Why do you fight and argue among yourselves? Isn’t it because of your sinful desires? They fight within you. You want something, but you don’t have it. So you kill. You want what others have, but you can’t get what you want. So you argue and fight. 
When I look at my own anger, I realize some is prompted by an over-full schedule, by a sense of feeling slighted, by things that don’t go the way I wanted. By over-ambitious plans and sometimes too little sleep.

Most of that anger I need to work through and let go. 

I need to spend time reviewing my own priorities, need to put things back in perspective. Sometimes I need to take a long breath in, and a longer breath out. Or go for a walk in a beautiful place. Or spend an hour or two weeding by myself.

Sometimes I need to confess my anger and ask for prayer.

Sometimes I need to journal through the incident, and ask God to remind me how much he loves each person involved.

But some anger I need to hold, and manage, like a precious, hard-won asset.

I know – just a little - what it feels like to be denied opportunity and experience because I don’t fit the desired demographic.

And I know – just a little - what it feels like to lose a job, lose a friend, lose a dream, because I’m not part of the privileged group.

I know – just a little – what it feels like to be on the wrong side of inequity.
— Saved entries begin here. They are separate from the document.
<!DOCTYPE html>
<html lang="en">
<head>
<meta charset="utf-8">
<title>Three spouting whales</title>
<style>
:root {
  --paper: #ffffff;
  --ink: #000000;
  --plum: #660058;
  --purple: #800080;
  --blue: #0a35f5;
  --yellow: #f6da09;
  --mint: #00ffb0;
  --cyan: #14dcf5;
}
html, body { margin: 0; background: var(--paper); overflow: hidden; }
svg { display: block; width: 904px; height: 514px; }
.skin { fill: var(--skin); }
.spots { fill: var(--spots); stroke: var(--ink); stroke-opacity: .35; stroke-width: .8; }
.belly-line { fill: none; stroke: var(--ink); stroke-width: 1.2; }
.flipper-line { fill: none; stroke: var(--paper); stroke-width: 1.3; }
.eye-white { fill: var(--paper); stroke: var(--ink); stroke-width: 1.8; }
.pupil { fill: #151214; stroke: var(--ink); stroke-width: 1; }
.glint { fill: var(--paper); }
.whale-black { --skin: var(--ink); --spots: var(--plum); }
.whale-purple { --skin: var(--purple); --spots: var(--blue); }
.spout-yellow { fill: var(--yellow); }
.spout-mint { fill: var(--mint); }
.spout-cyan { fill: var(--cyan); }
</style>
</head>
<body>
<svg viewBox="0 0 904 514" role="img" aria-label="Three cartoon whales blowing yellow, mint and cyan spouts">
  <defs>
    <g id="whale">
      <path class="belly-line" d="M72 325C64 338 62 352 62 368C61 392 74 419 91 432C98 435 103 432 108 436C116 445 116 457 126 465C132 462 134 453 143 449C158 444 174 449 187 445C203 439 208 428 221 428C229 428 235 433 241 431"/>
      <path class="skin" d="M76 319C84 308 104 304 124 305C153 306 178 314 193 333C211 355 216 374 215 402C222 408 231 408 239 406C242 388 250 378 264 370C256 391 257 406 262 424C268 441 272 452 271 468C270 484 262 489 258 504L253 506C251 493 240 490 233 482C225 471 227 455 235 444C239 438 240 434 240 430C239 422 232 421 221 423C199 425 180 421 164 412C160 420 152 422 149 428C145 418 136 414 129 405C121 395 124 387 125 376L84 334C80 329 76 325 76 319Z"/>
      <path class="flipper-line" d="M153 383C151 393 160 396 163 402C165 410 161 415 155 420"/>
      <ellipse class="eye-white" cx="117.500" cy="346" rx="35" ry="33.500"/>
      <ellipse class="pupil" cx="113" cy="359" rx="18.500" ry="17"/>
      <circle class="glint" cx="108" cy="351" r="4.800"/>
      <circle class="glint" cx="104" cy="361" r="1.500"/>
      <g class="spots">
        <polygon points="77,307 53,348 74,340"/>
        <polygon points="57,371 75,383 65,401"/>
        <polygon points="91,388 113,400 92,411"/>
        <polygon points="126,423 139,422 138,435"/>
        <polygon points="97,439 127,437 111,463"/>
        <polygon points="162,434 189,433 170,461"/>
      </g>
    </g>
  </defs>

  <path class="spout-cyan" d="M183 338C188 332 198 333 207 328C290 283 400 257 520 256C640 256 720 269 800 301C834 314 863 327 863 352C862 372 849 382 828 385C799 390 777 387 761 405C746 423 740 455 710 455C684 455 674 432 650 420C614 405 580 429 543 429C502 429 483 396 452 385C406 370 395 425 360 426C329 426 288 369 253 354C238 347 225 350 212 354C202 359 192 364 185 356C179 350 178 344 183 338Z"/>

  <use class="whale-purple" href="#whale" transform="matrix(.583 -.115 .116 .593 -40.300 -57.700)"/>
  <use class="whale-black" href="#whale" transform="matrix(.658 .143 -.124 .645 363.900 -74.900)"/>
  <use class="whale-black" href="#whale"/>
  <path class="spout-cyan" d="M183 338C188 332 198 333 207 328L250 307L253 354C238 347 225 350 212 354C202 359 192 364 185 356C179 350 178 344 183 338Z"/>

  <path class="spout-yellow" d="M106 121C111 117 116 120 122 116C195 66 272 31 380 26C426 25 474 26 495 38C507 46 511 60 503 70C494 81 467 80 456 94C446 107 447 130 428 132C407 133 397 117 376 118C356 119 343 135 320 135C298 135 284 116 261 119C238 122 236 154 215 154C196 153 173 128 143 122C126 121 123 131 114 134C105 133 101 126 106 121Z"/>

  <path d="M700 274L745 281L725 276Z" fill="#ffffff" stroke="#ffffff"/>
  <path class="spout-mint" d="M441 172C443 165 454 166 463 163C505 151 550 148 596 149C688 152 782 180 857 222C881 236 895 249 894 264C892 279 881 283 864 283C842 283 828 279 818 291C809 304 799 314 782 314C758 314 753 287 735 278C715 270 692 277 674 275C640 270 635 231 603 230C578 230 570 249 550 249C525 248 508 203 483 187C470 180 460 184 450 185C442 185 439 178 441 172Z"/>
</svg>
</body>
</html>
To see others enjoy what they didn’t earn while I work hard for crumbs from their table.

I’ve let go, or worked to let go, the personal offence.

I’ve forgiven the offenders, and prayed for their good.
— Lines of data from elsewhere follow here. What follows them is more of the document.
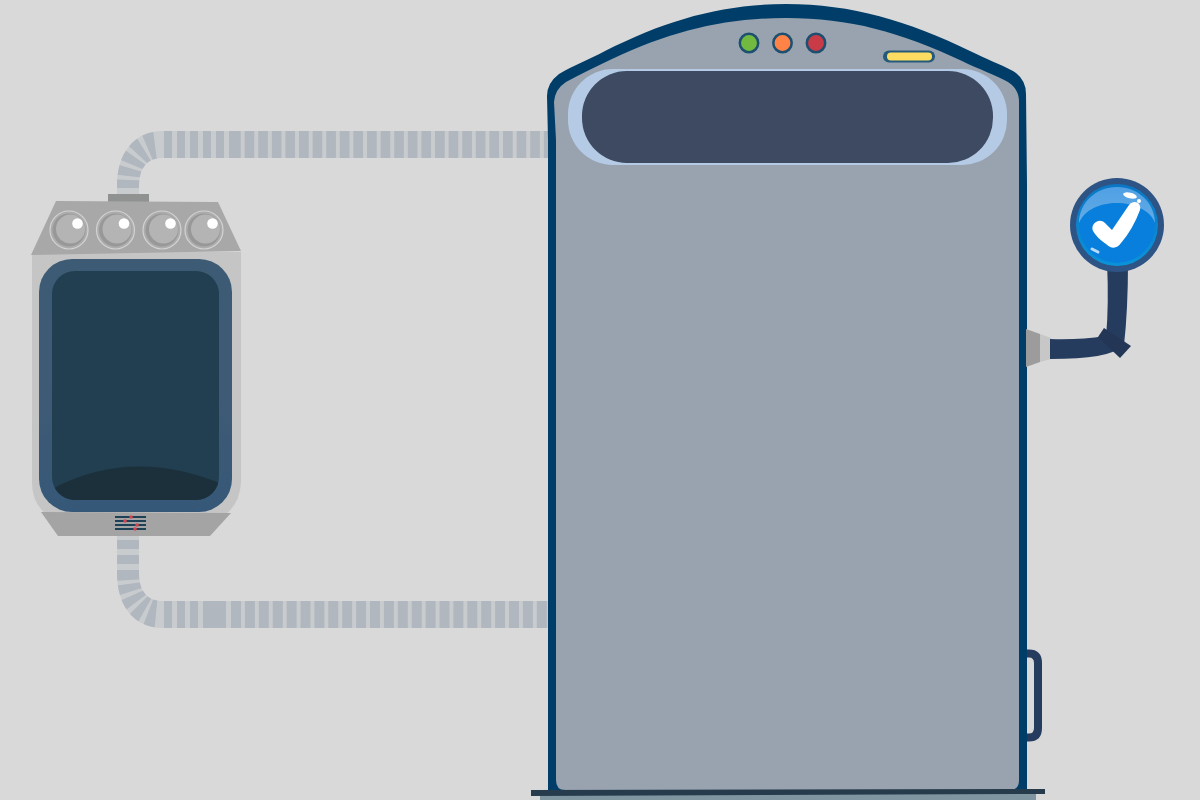
<!DOCTYPE html>
<html lang="en">
<head>
<meta charset="utf-8">
<title>Machine with side tank and approval button</title>
<style>
:root {
  --backdrop: #d9d9d9;
  --hose: #c9cccf;
  --hose-rib: #b1b7bf;
  --navy: #003e69;
  --steel: #98a3af;
  --screen: #3d4a61;
  --screen-rim: #b5cbe5;
  --arm: #253c5f;
  --metal: #a8a8a8;
  --casing: #c5c5c5;
  --glass: #213f50;
  --glass-rim: #3d5a74;
  --lamp-rim: #1d4f70;
}
html, body { margin: 0; width: 1200px; height: 800px; overflow: hidden; background: var(--backdrop); }
svg { display: block; }
.hose { fill: var(--hose); }
.rib { fill: none; stroke: var(--hose-rib); }
.lamp { stroke: var(--lamp-rim); stroke-width: 2.5; }
</style>
</head>
<body>
<svg width="1200" height="800" viewBox="0 0 1200 800" role="img" aria-label="Tall grey machine joined by two hoses to a tank, with a blue check button on an arm">
  <defs>
    <path id="hose-top" d="M117 196V186C117 153 134 131 163 131H549V158H163C147 158 139 168 139 186V196Z"/>
    <path id="hose-bottom" d="M117 535V573C117 606 134 628 163 628H549V601H163C147 601 139 591 139 573V535Z"/>
    <clipPath id="clip-top"><use href="#hose-top"/></clipPath>
    <clipPath id="clip-bottom"><use href="#hose-bottom"/></clipPath>
    <clipPath id="clip-glass"><rect x="52" y="271" width="167" height="229" rx="23"/></clipPath>
    <linearGradient id="rim-shade" x1="0" y1="0" x2="0" y2="1">
      <stop offset="0" stop-color="#3d5b75"/>
      <stop offset=".5" stop-color="#3f5a75"/>
      <stop offset="1" stop-color="#365878"/>
    </linearGradient>
    <linearGradient id="button-ring" x1="0" y1="0" x2="0" y2="1">
      <stop offset="0" stop-color="#0b76c4"/>
      <stop offset="1" stop-color="#0a93da"/>
    </linearGradient>
    <linearGradient id="button-gloss" x1="0" y1="0" x2="0" y2="1">
      <stop offset="0" stop-color="#4fa0e4"/>
      <stop offset="1" stop-color="#62abe6"/>
    </linearGradient>
    <g id="knob">
      <circle r="19" fill="#adadad" stroke="#d3d3d3" stroke-width="1.2"/>
      <circle r="16.5" fill="#989898"/>
      <circle cx="1.5" cy="-1" r="14.5" fill="#b4b4b4"/>
      <circle cx="8.5" cy="-6.5" r="5.3" fill="#fff"/>
    </g>
  </defs>

  <rect width="1200" height="800" fill="var(--backdrop)"/>

  <g id="hoses">
    <use href="#hose-top" class="hose"/>
    <g clip-path="url(#clip-top)">
      <path class="rib" stroke-width="44" stroke-dasharray="8 4" d="M128 188V182C128 160 141 145 159 145"/>
      <path class="rib" stroke-width="28" stroke-dasharray="8 5" d="M164 145H231"/>
      <path class="rib" stroke-width="28" stroke-dasharray="9.7 3.9" d="M231 145H549"/>
    </g>
    <use href="#hose-bottom" class="hose"/>
    <g clip-path="url(#clip-bottom)">
      <path class="rib" stroke-width="44" stroke-dasharray="9 6" d="M128 540V573"/>
      <path class="rib" stroke-width="44" stroke-dasharray="8 4" d="M128 572V577C128 599 141 614 159 614"/>
      <path class="rib" stroke-width="28" stroke-dasharray="8 5" d="M164 614H202"/>
      <path class="rib" stroke-width="28" d="M203 614H226"/>
      <path class="rib" stroke-width="28" stroke-dasharray="10 3.9" d="M231 614H549"/>
    </g>
  </g>

  <g id="tank">
    <rect x="108" y="194" width="41" height="9" fill="#8f9291"/>
    <path d="M32 252H241V482Q240 503 226 514H46Q32 503 32 482Z" fill="var(--casing)"/>
    <path d="M56 201L218 202L241 251L31 255Z" fill="var(--metal)"/>
    <use href="#knob" x="69" y="230"/>
    <use href="#knob" x="115.500" y="230"/>
    <use href="#knob" x="162" y="230"/>
    <use href="#knob" x="204" y="230"/>
    <path d="M41 512L231 513L210 536H58Z" fill="#a4a4a4"/>
    <rect x="39" y="259" width="193" height="253" rx="33" fill="url(#rim-shade)"/>
    <rect x="52" y="271" width="167" height="229" rx="23" fill="var(--glass)"/>
    <path d="M50 490Q130 446 222 484V502H50Z" fill="#1b303a" clip-path="url(#clip-glass)"/>
    <g id="vent" stroke="#1d4257" stroke-width="2">
      <path d="M115 517H146M115 521H146M115 525H146M115 529H146"/>
      <g fill="#d9434f" stroke="none">
        <circle cx="131" cy="517" r="1.800"/>
        <circle cx="125" cy="521" r="1.800"/>
        <circle cx="137" cy="525" r="1.800"/>
        <circle cx="135" cy="529" r="1.800"/>
      </g>
    </g>
  </g>

  <g id="handle">
    <path d="M1024 653.500H1029Q1038 653.500 1038 663V728Q1038 737.500 1029 737.500H1024" fill="none" stroke="var(--arm)" stroke-width="8"/>
  </g>

  <g id="machine">
    <rect x="540" y="793" width="496" height="7" fill="#7f95a0"/>
    <path d="M548 792V140L547 96Q547 83 559 74C574 65 590 59 605 51C666 20 722 4 786 4C852 4 908 21 970 51C986 59 1000 64 1013 71Q1026 79 1026 94L1027 184V792Z" fill="var(--navy)"/>
    <path d="M556 780V140L554 102Q555 89 566 82C580 74 596 67 612 59C672 31 724 18 786 18C850 18 900 32 962 61C978 69 996 75 1008 82Q1019 89 1019 102V780Q1019 790 1010 790H565Q556 790 556 780Z" fill="var(--steel)"/>
    <path d="M531 790L1045 789V794L531 796Z" fill="#263b4c"/>
    <g id="display">
      <rect x="568" y="69" width="439" height="96" rx="45" fill="var(--screen-rim)"/>
      <rect x="582" y="71" width="411" height="92" rx="45" fill="var(--screen)"/>
    </g>
    <g id="lamps">
      <circle class="lamp" cx="749" cy="43" r="9.200" fill="#71ba3f"/>
      <circle class="lamp" cx="782.500" cy="43" r="9.200" fill="#ff8346"/>
      <circle class="lamp" cx="816" cy="43" r="9.200" fill="#c93b47"/>
      <rect x="883" y="50.500" width="52" height="12" rx="6" fill="#245a7a"/>
      <rect x="887" y="52.500" width="45" height="8" rx="4" fill="#fddc62"/>
    </g>
  </g>

  <g id="approval-arm">
    <path d="M1026 329L1040 334V362L1026 367Z" fill="#9c9c9c"/>
    <path d="M1040 334L1051 338V359L1040 362Z" fill="#c7c7c7"/>
    <path d="M1050 339Q1080 340 1105 336L1120 347Q1110 359 1050 359Z" fill="var(--arm)"/>
    <path d="M1107 262H1128Q1128 310 1124 345L1106 337Q1109 305 1107 262Z" fill="var(--arm)"/>
    <path d="M1104 328L1131 346L1120 358L1098 337Z" fill="#233655"/>
    <circle cx="1117" cy="225" r="47" fill="#2d5484"/>
    <circle cx="1117" cy="225" r="41" fill="url(#button-ring)"/>
    <circle cx="1117" cy="225" r="38" fill="#087fdc"/>
    <path d="M1079 223C1079 203 1096 187 1117 187C1138 187 1155 203 1155 223C1146 198 1091 195 1079 223Z" fill="url(#button-gloss)"/>
    <ellipse cx="1130" cy="195.500" rx="7" ry="2.800" fill="#fff" transform="rotate(14 1130 195.500)"/>
    <circle cx="1139" cy="201" r="2" fill="#fff"/>
    <path d="M1092 249L1098 252" stroke="#b9dcf6" stroke-width="3" stroke-linecap="round"/>
    <path d="M1093 231C1090 224 1099 217 1105 223L1112 230L1129 205C1134 199 1142 203 1140 210Q1133 229 1121 243C1117 249 1111 249 1106 244Q1097 238 1093 231Z" fill="#fff"/>
  </g>
</svg>
</body>
</html>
But if I close my eyes for just a moment, I can still feel the injustice. I can feel an inner fire that affirms King’s fiery tone when he said “no, we are not satisfied, and we will not be satisfied until ‘justice rolls down like waters, and righteousness like a mighty stream.’”

I am angry at injustice.

Angry that kids I love who happen to live in Philly don’t receive the same education as kids who live just ten miles away.

Angry that girls with gifts are still silenced and shut down and pressured to care more about how they look than what they can do and think and say.

Angry that so many many men and women waste months waiting trial because they can’t afford inordinate bail and adequate legal defense. 
I could go on. 

I am angry at injustice.



Angry when I’m the victim.

Angry when I’m the beneficiary.

I bring most of my anger to prayer and leave it there. But there are times when that anger forces me to step up, to speak out. 

To take on tasks I’d like to ignore. 

To intervene when it would be easier to look the other way.

In Ephesians, Paul said 
“Our fight is not against human beings. It is against the rulers, the authorities and the powers of this dark world. It is against the spiritual forces of evil in the heavenly world.” Ephesians 6:12 
When we find ourselves mounting personal attacks against individuals, it’s likely we’ve missed the point.

Instead, we might pause to examine systems, explore our own complicity, consider the ideologies and idolatries that fuel our disagreements.

And take time to consider: if God’s slow, steady anger burns at injustice, and intervenes on behalf of the weak, what would it mean to love like he does?

Is it true: "if you want to have great love, you're gonna have great anger"?

Pete Seeger's Guitar

 This post is part of the May Synchroblog “Let’s talk about anger.” Other Synchroblog posts:
And here's a bonus: a link to a Tim Keller podcast The Healing of Anger. Plenty to think about.

I’d love to continue the conversation. Feel free to post comments, offer correctives, or point us to other resources.